DATA SECTION Start Marker

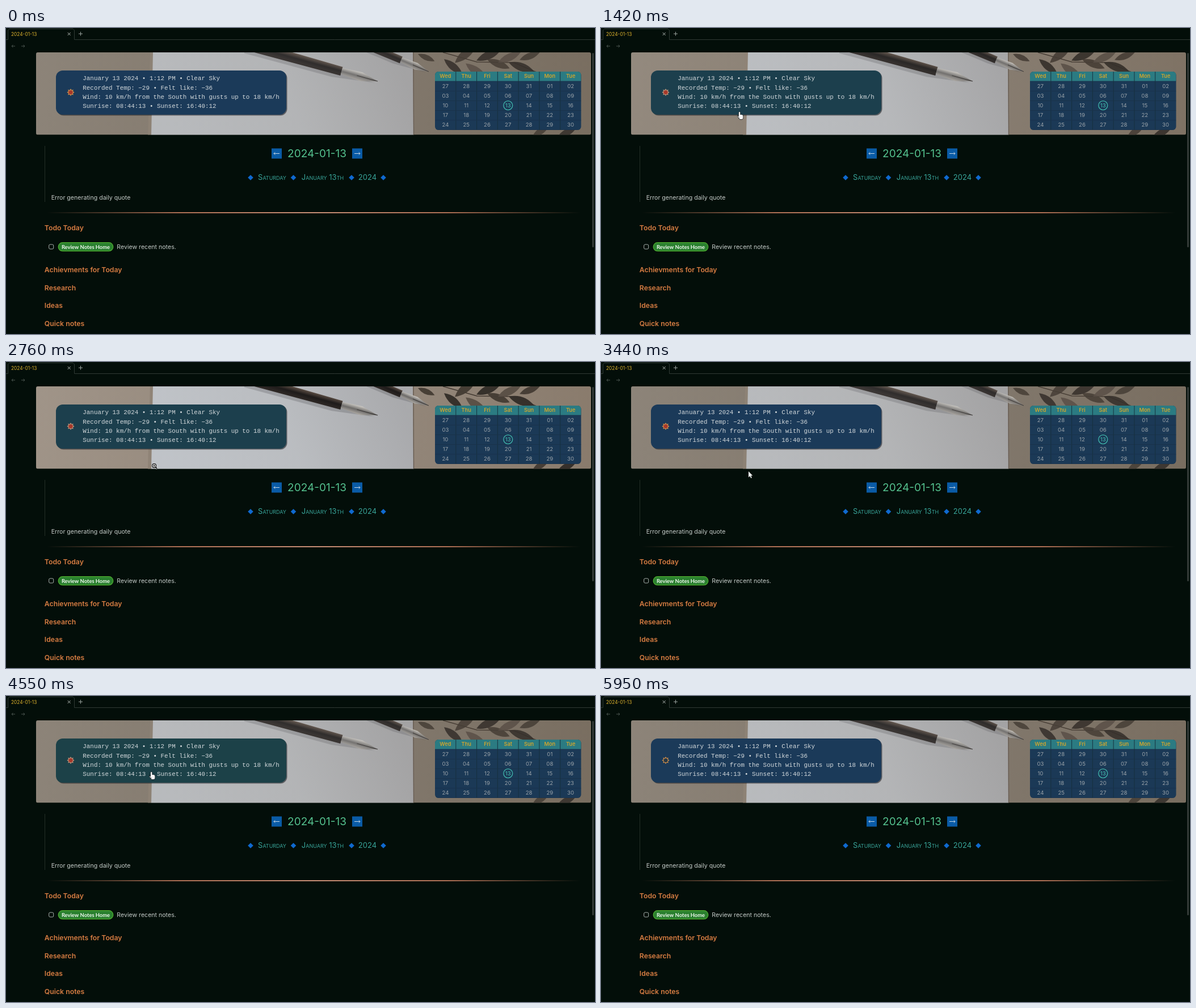
These frames come from a looping animation (1038 by 540 pixels, 6.55 s). An HTML page with a canvas:

```html
<!DOCTYPE html>
<html lang="en">
<head>
<meta charset="utf-8">
<title>Daily note</title>
<style>
  html, body { margin: 0; width: 100%; height: 100%; overflow: hidden; background: #030e09; }
  canvas { display: block; }
</style>
</head>
<body>
<canvas id="stage" width="1038" height="540"></canvas>
<script>
const ctx = document.getElementById('stage').getContext('2d');
const LOOP = 6550, STEP = 70, BG = '#030e09';
const SANS = 'Inter, sans-serif', MONO = '"Liberation Mono", monospace';
const BANNER = { x: 53, y: 43, w: 978, h: 145.5 };
const PANEL_BOTTOM = 153, BANNER_BOTTOM = 188;

// Pointer moves: a curve through an optional bend, slowing down by a power
const MOVES = [
  { start: 510, end: 1140, from: [866, 519], bend: [250, 310], to: [241, 201], power: 1.4 },
  { start: 1210, end: 1820, from: [241, 194], to: [245, 130], power: 3 },
  { start: 2410, end: 2970, from: [245, 130], to: [262, 186], power: 3 },
  { start: 3230, end: 3440, from: [262, 186], to: [260, 193], power: 1 },
  { start: 3440, end: 3720, from: [260, 193], to: [256, 134], power: 1.5 },
  { start: 4550, end: 5180, from: [256, 134], bend: [270, 195], to: [308, 253], power: 1 },
  { start: 5250, end: 5880, from: [314, 257], to: [1004, 535], power: 1 }
];

const clamp = v => Math.min(1, Math.max(0, v));
const lerp = (a, b, k) => a + (b - a) * k;
const moveAt = t => MOVES.findLast(m => t >= m.start);

// Rises from a and is gone again at b
const pulse = (t, a, b, ramp) => clamp(Math.min(t - a, b - t) / ramp);

const glow = t => .35 * pulse(t, 1210, 1820, 210) + pulse(t, 2410, 3440, 280)
  + .4 * pulse(t, 3440, 3860, 140) + .5 * pulse(t, 4550, 5180, 210);
const tint = t => .7 * pulse(t, 1210, 3440, 140) + pulse(t, 3580, 5180, 140);

function pointerAt(t) {
  const m = moveAt(t);
  const u = 1 - (1 - clamp((t - m.start) / (m.end - m.start))) ** m.power;
  return m.from.map((a, i) => {
    const b = m.to[i], c = m.bend ? m.bend[i] : (a + b) / 2;
    return lerp(lerp(a, c, u), lerp(c, b, u), u);
  });
}

function seeded(seed) {
  return () => (seed = seed * 16807 % 2147483647) / 2147483647;
}

function text(s, x, y, font, color, align = 'left') {
  ctx.font = font;
  ctx.fillStyle = color;
  ctx.textAlign = align;
  ctx.fillText(s, x, y);
}

function box(x, y, w, h, r, fill, stroke, lw = 1) {
  ctx.beginPath();
  ctx.roundRect(x, y, w, h, r);
  if (fill) { ctx.fillStyle = fill; ctx.fill(); }
  if (stroke) { ctx.strokeStyle = stroke; ctx.lineWidth = lw; ctx.stroke(); }
}

function disc(x, y, r, fill, stroke, lw) {
  box(x - r, y - r, 2 * r, 2 * r, r, fill, stroke, lw);
}

function line(color, lw, ...p) {
  ctx.beginPath();
  for (let i = 0; i < p.length; i += 2) ctx.lineTo(p[i], p[i + 1]);
  ctx.strokeStyle = color;
  ctx.lineWidth = lw;
  ctx.stroke();
}

function poly(fill, ...p) {
  ctx.beginPath();
  for (let i = 0; i < p.length; i += 2) ctx.lineTo(p[i], p[i + 1]);
  ctx.closePath();
  ctx.fillStyle = fill;
  ctx.fill();
}

function ramp(x0, y0, x1, y1, ...stops) {
  const g = ctx.createLinearGradient(x0, y0, x1, y1);
  stops.forEach((c, i) => g.addColorStop(i / (stops.length - 1), c));
  return g;
}

function arrow(x, y, r, head, dir, color, lw) {
  const tip = x + r * dir, back = tip - head * dir;
  line(color, lw, x - r * dir, y, tip, y);
  line(color, lw, back, y - head, tip, y, back, y + head);
}

// A pen lying along a slope, its nib tip at the given point
function pen(x, y, angle, size) {
  ctx.save();
  ctx.translate(x, y);
  ctx.rotate(angle);
  ctx.scale(size, size);
  poly('rgba(70,70,75,.25)', -4, 4, -80, 14, -240, 15, -240, 8);
  poly(ramp(0, -9, 0, 8, '#5a4c42', '#1b1817', '#2c2623'), -66, -8, -240, -10, -240, 9, -66, 8);
  poly(ramp(0, -8, 0, 8, '#cfccc6', '#6b6967', '#b0aca6'), -66, -6, -30, -8, 0, 0, -30, 8, -66, 5);
  line('#2e2b29', 1, -38, 0, 0, 0);
  ctx.restore();
}

function leaf(x, y, len, angle, color) {
  ctx.save();
  ctx.translate(x, y);
  ctx.rotate(angle);
  ctx.beginPath();
  ctx.moveTo(0, 0);
  ctx.quadraticCurveTo(len / 2, -len * .3, len, 0);
  ctx.quadraticCurveTo(len / 2, len * .3, 0, 0);
  ctx.fillStyle = color;
  ctx.fill();
  ctx.restore();
}

function foliage() {
  const rnd = seeded(41), shades = ['#352f2a', '#463e36', '#5a5047'];
  const sprig = (x, y, count, gap) => {
    for (let i = 0; i < count; i++) {
      const up = i % 2 ? -1 : 1;
      leaf(x + i * gap, y + rnd() * 8, 36 + rnd() * 16, up * (.3 + rnd() * .4), shades[i % 3]);
    }
  };
  line('#40372f', 1.5, 770, 43, 830, 60, 895, 61, 935, 78);
  sprig(772, 55, 8, 19);
  sprig(905, 186, 4, 22);
  leaf(726, 46, 32, .4, shades[1]);
}

function photo(level) {
  const { x, y, w, h } = BANNER;
  ctx.save();
  box(x, y, w, h, 3);
  ctx.clip();
  ctx.globalAlpha = .86 + .12 * level;
  ctx.fillStyle = ramp(x, y, x + w, y + h, '#a3978b', '#998c7f', '#95887b', '#8c7d6e');
  ctx.fillRect(x, y, w, h);
  poly('#8f8376', 254, 43, 259, 43, 256, 189, 250, 189);
  poly(ramp(300, 188, 690, 43, '#c0c4c9', '#bbbec2', '#a9aaad'), 259, 43, 717, 43, 718, 189, 256, 189);
  line('#62574d', 1.3, 718, 43, 718.5, 189);
  pen(655, 94, .27, 1);
  pen(745, 77, .4, .8);
  foliage();
  ctx.restore();
}

function sun(t, k) {
  const x = 114, y = 113.5;
  ctx.beginPath();
  for (let i = 0; i < 16; i++) {
    const r = i % 2 ? 4.4 : 6.6, a = i * Math.PI / 8;
    ctx.lineTo(x + r * Math.cos(a), y + r * Math.sin(a));
  }
  ctx.closePath();
  ctx.fillStyle = k > .3 ? '#b88e76' : '#c98a4a';
  ctx.fill();
  disc(x, y, 3.6, t >= 4830 ? '#263846' : '#a8382a');
}

function weather(t) {
  const k = tint(t), mix = (a, b) => Math.round(lerp(a, b, k));
  box(89.5, 76.5, 406, 78, 12, 'rgba(25,25,30,.55)');
  box(88, 75, 406, 78, 12, `rgb(${mix(27, 28)},${mix(58, 65)},${mix(89, 72)})`);
  sun(t, k);
  ['January 13 2024 • 1:12 PM • Clear Sky',
   'Recorded Temp: −29 • Felt like: −36',
   'Wind: 10 km/h from the South with gusts up to 18 km/h',
   'Sunrise: 08:44:13 • Sunset: 16:40:12'
  ].forEach((s, i) => text(s, 135.3, 92.3 + i * 16.35, '10.9px ' + MONO, '#d3d9dc'));
}

function calendar() {
  const x = 756, y = 77, w = 257.5, h = 103, col = w / 7, row = 17.15;
  ctx.save();
  box(x, y, w, h, 6, '#1b3956');
  ctx.clip();
  ctx.fillStyle = '#2b7b82';
  ctx.fillRect(x, y, w, 17);
  for (let i = 1; i < 7; i++) {
    line('#17313f', 1, x + i * col, y, x + i * col, y + h);
    line('#19324b', 1, x, y + i * row, x + w, y + i * row);
  }
  ctx.restore();
  ['Wed', 'Thu', 'Fri', 'Sat', 'Sun', 'Mon', 'Tue'].forEach((d, i) =>
    text(d, x + (i + .5) * col, 88.2, '600 9.2px ' + SANS, '#d0a52e', 'center'));
  for (let i = 0; i < 35; i++) {
    const n = (i + 26) % 31 + 1, today = n === 13;
    const cx = x + (i % 7 + .5) * col, cy = 102.3 + Math.floor(i / 7) * row;
    text(String(n).padStart(2, '0'), cx, cy + 3.5, '9.6px ' + SANS, today ? '#45c0b2' : '#98a1a8', 'center');
    if (today) disc(cx, cy, 8, null, '#3fb5ab', 1.3);
  }
}

function chrome() {
  line('#303a35', 1, 0, 20.5, 3.5, 20.5, 3.5, 4, 6, 1.5, 118, 1.5, 120.5, 4, 120.5, 20.5, 1038, 20.5);
  text('2024-01-13', 9, 13.6, '8.3px ' + SANS, '#e2b52d');
  for (const d of [-2.5, 2.5]) line('#b4bbb7', 1, 111.2 - d, 8, 111.2 + d, 13);
  line('#9aa39e', 1, 128, 10.2, 135, 10.2);
  line('#9aa39e', 1, 131.5, 6.7, 131.5, 13.7);
  arrow(13, 32, 3, 2.3, -1, '#4c5751', 1);
  arrow(30, 32, 3, 2.3, 1, '#4c5751', 1);
  box(1033, 44, 3, 343, 1.5, '#343b38');
}

function title() {
  line('#222d27', 1, 68.5, 208, 68.5, 307);
  for (const dir of [-1, 1]) {
    const x = 548 + 71 * dir;
    box(x - 9, 212.5, 18, 18, 0, '#0a5ba6');
    arrow(x, 221.5, 5, 2.2, dir, '#c6d6e4', 1);
  }
  text('2024-01-13', 548, 228.2, '19px ' + SANS, '#55c28f', 'center');
  const caps = (s, x) => text(s, x, 268.3, 'small-caps 13px ' + SANS, '#38a499', 'center');
  caps('Saturday', 469);
  caps('January 13th', 558);
  caps('2024', 637);
  for (const x of [431, 506.5, 609, 665])
    poly('#0f69cf', x - 4.8, 264, x, 259.2, x + 4.8, 264, x, 268.8);
}

function note() {
  const body = (s, x, y) => text(s, x, y, '10.6px ' + SANS, '#c5cbc8');
  const heading = (s, y) => text(s, 67.8, y, '600 12.25px ' + SANS, '#d67c42');

  body('Error generating daily quote', 79.7, 302.8);
  const edge = 'rgba(214,134,102,0)', mid = 'rgba(214,134,102,.9)';
  ctx.fillStyle = ramp(72, 0, 1012, 0, edge, mid, '#dc9c82', mid, edge);
  ctx.fillRect(72, 325, 940, 1.8);

  heading('Todo Today', 356.6);
  box(75.7, 382, 8, 8, 2, null, '#a9b1ad', 1);
  box(92.2, 378.7, 96.6, 15, 7.5, '#2a802f', '#4fae2f', 1.2);
  text('Review Notes Home', 140.5, 389.6, '700 9.4px Lato, sans-serif', '#eef5ee', 'center');
  body('Review recent notes.', 195.3, 390);
  ['Achievments for Today', 'Research', 'Ideas', 'Quick notes']
    .forEach((s, i) => heading(s, 431.4 + i * 31.5));
}

function hand() {
  ctx.beginPath();
  ctx.roundRect(-1, 0, 2.4, 9, 1.2);
  ctx.roundRect(-1, 5, 7.4, 8, 2.5);
  ctx.moveTo(-1, 9);
  ctx.lineTo(-3, 6.7);
  ctx.lineTo(-2.6, 9);
  ctx.lineTo(1, 13);
  ctx.strokeStyle = '#15191b';
  ctx.lineWidth = 1.2;
  ctx.stroke();
  ctx.fillStyle = '#f5f5f5';
  ctx.fill();
}

function magnifier() {
  line('#f0f0f0', 3.2, 2, 2, 5.2, 5.2);
  line('#111', 1.8, 2, 2, 5, 5);
  disc(0, 0, 3.4, '#f0f0f0', '#111', 1.2);
  line('#111', 1, -1.8, 0, 1.8, 0);
  line('#111', 1, 0, -1.8, 0, 1.8);
}

function pick() {
  poly('#f2f4f3', 0, 0, 0, 10.5, 2.5, 8.2, 4.2, 12, 5.8, 11.3, 4.2, 7.6, 7.3, 7.4);
}

function pointer(x, y) {
  ctx.save();
  ctx.translate(x, y);
  (y < PANEL_BOTTOM ? hand : y < BANNER_BOTTOM ? magnifier : pick)();
  ctx.restore();
}

function draw(t) {
  ctx.fillStyle = BG;
  ctx.fillRect(0, 0, 1038, 540);
  chrome();
  photo(glow(t));
  weather(t);
  calendar();
  title();
  note();
  if (t >= 510 && t < 5950) pointer(...pointerAt(t));
}

function frame(now) {
  const t = now % LOOP, start = moveAt(t)?.start ?? 0;
  // Hold each pose for one step, counted from the start of its move
  draw(start + Math.floor((t - start) / STEP) * STEP);
  requestAnimationFrame(frame);
}
requestAnimationFrame(frame);
</script>
</body>
</html>
```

DATA SECTION End Marker

Copy out, in full, each line above that has the word "strokeStyle" in it.

→ EXPECTED ANSWER:
  if (stroke) { ctx.strokeStyle = stroke; ctx.lineWidth = lw; ctx.stroke(); }
  ctx.strokeStyle = color;
  ctx.strokeStyle = '#15191b';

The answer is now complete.